One of the things that really stood out for me about this novel is that the author tries to make Vlad's character a hero. Brust fell a little short trying to paint Vlad as something he’s not: An assassin who is scared to die spooked by an assassination attempt trying to kill his target the right way in order to prevent catastrophes and save reputations.
"Over the years, I have developed a ritual that I go through after an attempt has been made to assassinate me. First, I return to my office by the fastest available means. Then I sit at my desk and stare off into space for a little while. After that I get very, very sick. Then I return to my desk and shake for a long time."

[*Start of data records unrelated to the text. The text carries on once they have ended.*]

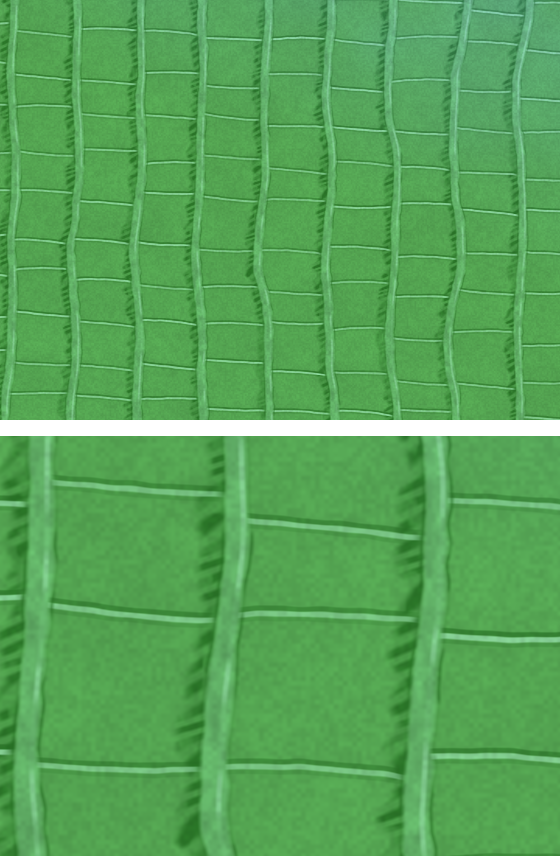
Top: the whole. Bottom: its middle third, enlarged.
Give the GLSL for this texture, as a Shadertoy shader.

```glsl
// Embossed green reptile leather: wandering vertical ridges split the hide into
// columns, and each column is cut by jittered, bowed creases into scales.
// Ragged dark notches line the left of each ridge; noise adds grain and sheen.

#define COLUMN_PITCH 0.151   // ridge spacing, in canvas heights
#define FIRST_RIDGE 0.026    // x of the leftmost ridge
#define ROW_PITCH 0.098      // crease spacing
#define ROW_JITTER 0.36      // crease displacement, in rows
#define ROW_SLOPE 0.043      // overall fall of the rows to the right
#define RIDGE_WANDER 0.036
#define RIDGE_HALF 0.0092
#define CREASE_HALF 0.0021
#define NOTCH_PITCH 0.0165
#define GRAIN 0.13
#define MOTTLE 0.08

const vec3 HIDE = vec3(0.325, 0.638, 0.315);
const vec3 RIDGE = vec3(0.38, 0.69, 0.40);
const vec3 SHADOW = vec3(0.15, 0.44, 0.14);
const vec3 GLINT = vec3(0.53, 0.82, 0.59);
const vec3 SHEEN = vec3(0.36, 0.66, 0.48);

float hash(vec2 p) {
    vec3 q = fract(p.xyx * 0.1031);
    q += dot(q, q.yzx + 33.33);
    return fract((q.x + q.y) * q.z);
}

float noise(vec2 p) {
    vec2 i = floor(p), f = fract(p);
    f = f * f * (3.0 - 2.0 * f);
    return mix(mix(hash(i), hash(i + vec2(1, 0)), f.x),
               mix(hash(i + vec2(0, 1)), hash(i + vec2(1, 1)), f.x), f.y);
}

// Horizontal position of a ridge at height y
float ridgeX(float column, float y) {
    float x = FIRST_RIDGE + column * COLUMN_PITCH;
    float bend = noise(vec2(column * 0.7 + 9.0, y * 5.0 + 3.0)) - 0.5;
    float kink = noise(vec2(column * 3.1 + 30.0, y * 17.0)) - 0.5;
    return x + RIDGE_WANDER * bend + 0.006 * kink + 0.017 * x * smoothstep(0.7, 1.0, y);
}

// Height of a crease at fraction t across its column
float creaseY(float column, float row, float t) {
    vec2 id = vec2(column + 20.0, row + 40.0);
    float jitter = ROW_JITTER * (hash(id) - 0.5);
    float tilt = mix(-0.016, 0.004, hash(id + 7.3));
    float bow = mix(-0.004, 0.005, hash(id + 15.1));
    return (row + 0.5 + jitter) * ROW_PITCH - ROW_SLOPE * column * COLUMN_PITCH
         + tilt * t + 4.0 * bow * t * (1.0 - t);
}

// Soft band of the given half width around zero
float band(float d, float halfWidth, float blur) {
    return 1.0 - smoothstep(halfWidth - blur, halfWidth + blur, abs(d));
}

void mainImage(out vec4 fragColor, in vec2 fragCoord) {
    vec2 p = fragCoord / iResolution.y;
    float px = 1.0 / iResolution.y;

    // Column between two neighbouring ridges
    float column = floor((p.x - FIRST_RIDGE) / COLUMN_PITCH);
    if (p.x < ridgeX(column, p.y)) column -= 1.0;
    else if (p.x > ridgeX(column + 1.0, p.y)) column += 1.0;
    float left = ridgeX(column, p.y), right = ridgeX(column + 1.0, p.y);
    float dl = p.x - left, dr = right - p.x;
    float t = dl / (right - left);

    // Nearest crease, as a signed distance
    float baseRow = floor((p.y + ROW_SLOPE * column * COLUMN_PITCH) / ROW_PITCH);
    float dc = 1.0, creaseRow = baseRow;
    for (int k = -1; k <= 1; k++) {
        float row = baseRow + float(k);
        float d = p.y - creaseY(column, row, t);
        if (abs(d) < abs(dc)) { dc = d; creaseRow = row; }
    }
    dc += 0.0014 * (noise(p * 60.0) - 0.5);

    // Hide: mottling and pillowed scales
    float mottle = 0.6 * noise(p * 11.0) + 0.4 * noise(p * 34.0) - 0.5;
    vec3 color = HIDE * (1.01 + MOTTLE * mottle);
    color *= 1.0 - 0.04 * exp(-abs(dc) / 0.007) - 0.05 * exp(-dl / 0.010);

    // Ragged slanted notches left of each ridge, worn away in patches
    float wear = smoothstep(0.15, 0.60, noise(vec2(column * 3.7 + 5.0, p.y * 6.0)) + 0.25 * p.y);
    float wobble = 1.1 * noise(vec2(column * 5.0, p.y * 38.0));
    float phase = fract((p.y + 0.5 * dr) / NOTCH_PITCH + wobble);
    float tooth = smoothstep(0.08, 0.40, 0.5 - abs(phase - 0.5));
    tooth *= 0.4 + 0.6 * smoothstep(0.2, 0.6, noise(p * vec2(110.0, 85.0)));
    float notchLength = 0.024 + 0.015 * noise(vec2(column * 9.0, p.y * 55.0));
    float strip = smoothstep(0.006, 0.011, dr) * (1.0 - smoothstep(notchLength - 0.012, notchLength, dr));
    color = mix(color, SHADOW, strip * mix(0.25 + 0.2 * tooth, 0.70 * tooth + 0.22, wear));

    // Creases: dark lips around a fine bright line that fades into the notches
    float depth = mix(0.7, 1.0, hash(vec2(column + 3.0, creaseRow + 60.0)));
    float reach = smoothstep(0.006, 0.020, dr) * depth;
    float soft = 0.0007 + 0.3 * px;
    color = mix(color, SHADOW, 0.70 * reach * band(dc - 0.0043, 0.0020, soft));
    color = mix(color, SHADOW, 0.28 * reach * band(dc + 0.0043, 0.0016, soft));
    color = mix(color, GLINT, reach * band(dc, CREASE_HALF, soft));

    // Ridges: ragged soft body, broken dark rim and broken glints
    bool onLeft = dl < dr;
    float dRidge = min(dl, dr);
    float ridgeId = onLeft ? column : column + 1.0;
    float ragged = noise(vec2(ridgeId * 6.0 + (onLeft ? 0.0 : 50.5), p.y * 62.0));
    float halfWidth = RIDGE_HALF * (0.70 + 0.30 * noise(vec2(ridgeId * 4.0, p.y * 11.0)) + 0.35 * ragged);
    float rim = 0.15 + 0.45 * smoothstep(0.3, 0.7, noise(p * vec2(20.0, 45.0)));
    color = mix(color, SHADOW, rim * band(dRidge - halfWidth - 0.002, 0.0014, 0.0016 + 0.4 * px));
    float body = band(dRidge, halfWidth, 0.0026 + 0.4 * px);
    color = mix(color, RIDGE * (0.91 + 0.16 * noise(p * vec2(130.0, 75.0))), body);
    float streak = smoothstep(0.30, 0.70, noise(vec2(ridgeId * 8.0, p.y * 34.0)));
    float side = onLeft ? dl : -dr;
    color = mix(color, GLINT, (0.12 + 0.62 * streak) * band(side - 0.0045, 0.0021, 0.0014 + 0.4 * px));

    // Cool sheen toward the upper right, then grain over everything
    float sheen = smoothstep(0.85, 1.65, p.y + 0.45 * p.x) * (0.6 + 0.5 * noise(p * 9.0));
    color = mix(color, color + SHEEN - HIDE, sheen);
    color *= 1.0 + GRAIN * (0.7 * noise(p * 270.0) + 0.3 * noise(p * 95.0) - 0.5);
    fragColor = vec4(color, 1.0);
}
```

This leads me to compare Vlad to the one character that I’ve read about who is most similar to him. from Jennifer Estep’s Elemental Assassin series. I may be committing a faux pas because the Vlad Taltos series is labeled as sci fi/fantasy whereas the Elemental Assassin series is urban fantasy -- but I just could not help myself. Gin Blanco is a cold blooded assassin who, like Vlad, has excellent skills and magic of her own which she uses to take out her marks. But Gin’s character is distinct, there’s no doubt of who she is: not by Gin, not by the author, and certainly not by the reader. Gin does not hesitate if someone tries to kill her, she doesn’t get scared; she gets determined and they get dead. Fast.
Brust has a conflicting writing style; at times the writing is very methodical and purposeful.
"I agonized over each word, each syllable, exploring it, letting my tongue and mouth linger over and taste each of the sounds, and willing my brain to full understanding of each of the thoughts I was sending. As each word left me, it was imprinted on my consciousness and seemed to be a living thing itself."
Things are explained in great detail but other things I consider important to the story as a reader are not. At times the confused reader is left to figure things out as the story goes along. I felt like when it would've made sense to give more background the author fell short while giving too much unnecessary information at other times. Bouts of monotonous dialogue to prepare the reader for small scenes that don’t really have a significant impact on the story.
Jhereg is a book written with no particular timeline in mind, the first book in the series, it probably should’ve been a lot further along in the series. The prologue gives us a little insight into Vlad's past but not enough for the reader to catch up to where he is in life currently. Vlads has come a long way since the events of the prologue. Although I found the prologue the most interesting part of the story, the events of the prologue didn't give enough insight to serve an actual purpose; it is not needed.
References are made that leave a reader clueless because he or she has no knowledge of previous events or the Eastern cultures. I got half way through the book before I finally understood that a Dzur was both a Dragaeran house as well as an animal native to Dragera.
Jhereg is not a bad book, but I am still on the fence about continuing the series. Jhereg is interesting, but I did not feel excited about it, I never got drawn into the story or enraptured by it. I found the Prologue to be more exciting, informative, and fulfilling. Jhereg was originally published in 1983, and I believe it reached the target audience of the time. However, Jhereg doesn’t seem to transcend its time. I’m not entirely sure if I would recommend the book to others. I think it perfect for those who love old-school fantasy, but everyone else will have to make their own judgment on this one.